══ Dataset records

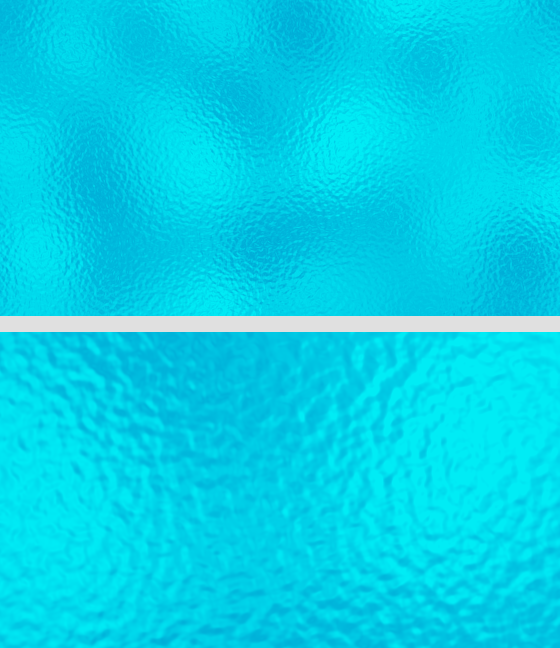
Top: the whole. Bottom: its middle third, enlarged.
This texture is drawn by a WebGL 2 fragment shader. Its source:

```glsl
#version 300 es
precision highp float;
// Soft turquoise clouds seen through finely rippled glass.

#define CLOUD_SCALE 2.8     // cloud cells per canvas height
#define RIPPLE_SCALE 64.0   // ripple cells per canvas height
#define REFRACTION 0.068    // how far a ripple bends the view
#define FINE_RIPPLE 0.32    // height of the second ripple layer
#define CONTRAST 0.87
#define MID_TONE 0.625
#define DEEP_CYAN vec3(0.0, 0.62, 0.815)
#define PALE_CYAN vec3(0.0, 0.925, 0.962)

uniform vec2 u_resolution;
out vec4 fragColor;

const mat2 TURN = mat2(0.8, 0.6, -0.6, 0.8);

// Random unit vector for a lattice point
vec2 latticeDirection(vec2 cell) {
    vec3 h = fract(cell.xyx * vec3(0.1031, 0.1030, 0.0973));
    h += dot(h, h.yzx + 33.33);
    float angle = 6.28318 * fract((h.x + h.y) * h.z);
    return vec2(cos(angle), sin(angle));
}

// Gradient noise, centred on zero
float gradientNoise(vec2 p) {
    vec2 cell = floor(p);
    vec2 f = p - cell;
    vec2 w = f * f * f * (f * (f * 6.0 - 15.0) + 10.0);
    vec2 e = vec2(1.0, 0.0);
    float a = dot(latticeDirection(cell), f);
    float b = dot(latticeDirection(cell + e.xy), f - e.xy);
    float c = dot(latticeDirection(cell + e.yx), f - e.yx);
    float d = dot(latticeDirection(cell + e.xx), f - e.xx);
    return mix(mix(a, b, w.x), mix(c, d, w.x), w.y);
}

// Height of the glass surface, in ripple cells
float glassHeight(vec2 p) {
    return gradientNoise(p + 211.0)
         + FINE_RIPPLE * gradientNoise(TURN * p * 1.8 + 97.0);
}

// Slope of the glass by central differences
vec2 glassSlope(vec2 p) {
    vec2 e = vec2(0.1, 0.0);
    return vec2(glassHeight(p + e.xy) - glassHeight(p - e.xy),
                glassHeight(p + e.yx) - glassHeight(p - e.yx)) / (2.0 * e.x);
}

// Broad light and dark patches behind the glass
float clouds(vec2 p) {
    p = TURN * p * CLOUD_SCALE + 40.0;
    return gradientNoise(p) + 0.28 * gradientNoise(TURN * p * 1.9 + 17.0);
}

void main() {
    vec2 p = gl_FragCoord.xy / u_resolution.y;
    // Vector * TURN rotates the slope back to canvas axes
    vec2 bent = p + REFRACTION * glassSlope(TURN * p * RIPPLE_SCALE) * TURN;
    float tone = clamp(MID_TONE + CONTRAST * clouds(bent), 0.0, 1.0);
    fragColor = vec4(mix(DEEP_CYAN, PALE_CYAN, tone), 1.0);
}
```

════

| Exercise |
Copy all lines of the preceding data that hold the word "define".

| Answer section |
#define CLOUD_SCALE 2.8     // cloud cells per canvas height
#define RIPPLE_SCALE 64.0   // ripple cells per canvas height
#define REFRACTION 0.068    // how far a ripple bends the view
#define FINE_RIPPLE 0.32    // height of the second ripple layer
#define CONTRAST 0.87
#define MID_TONE 0.625
#define DEEP_CYAN vec3(0.0, 0.62, 0.815)
#define PALE_CYAN vec3(0.0, 0.925, 0.962)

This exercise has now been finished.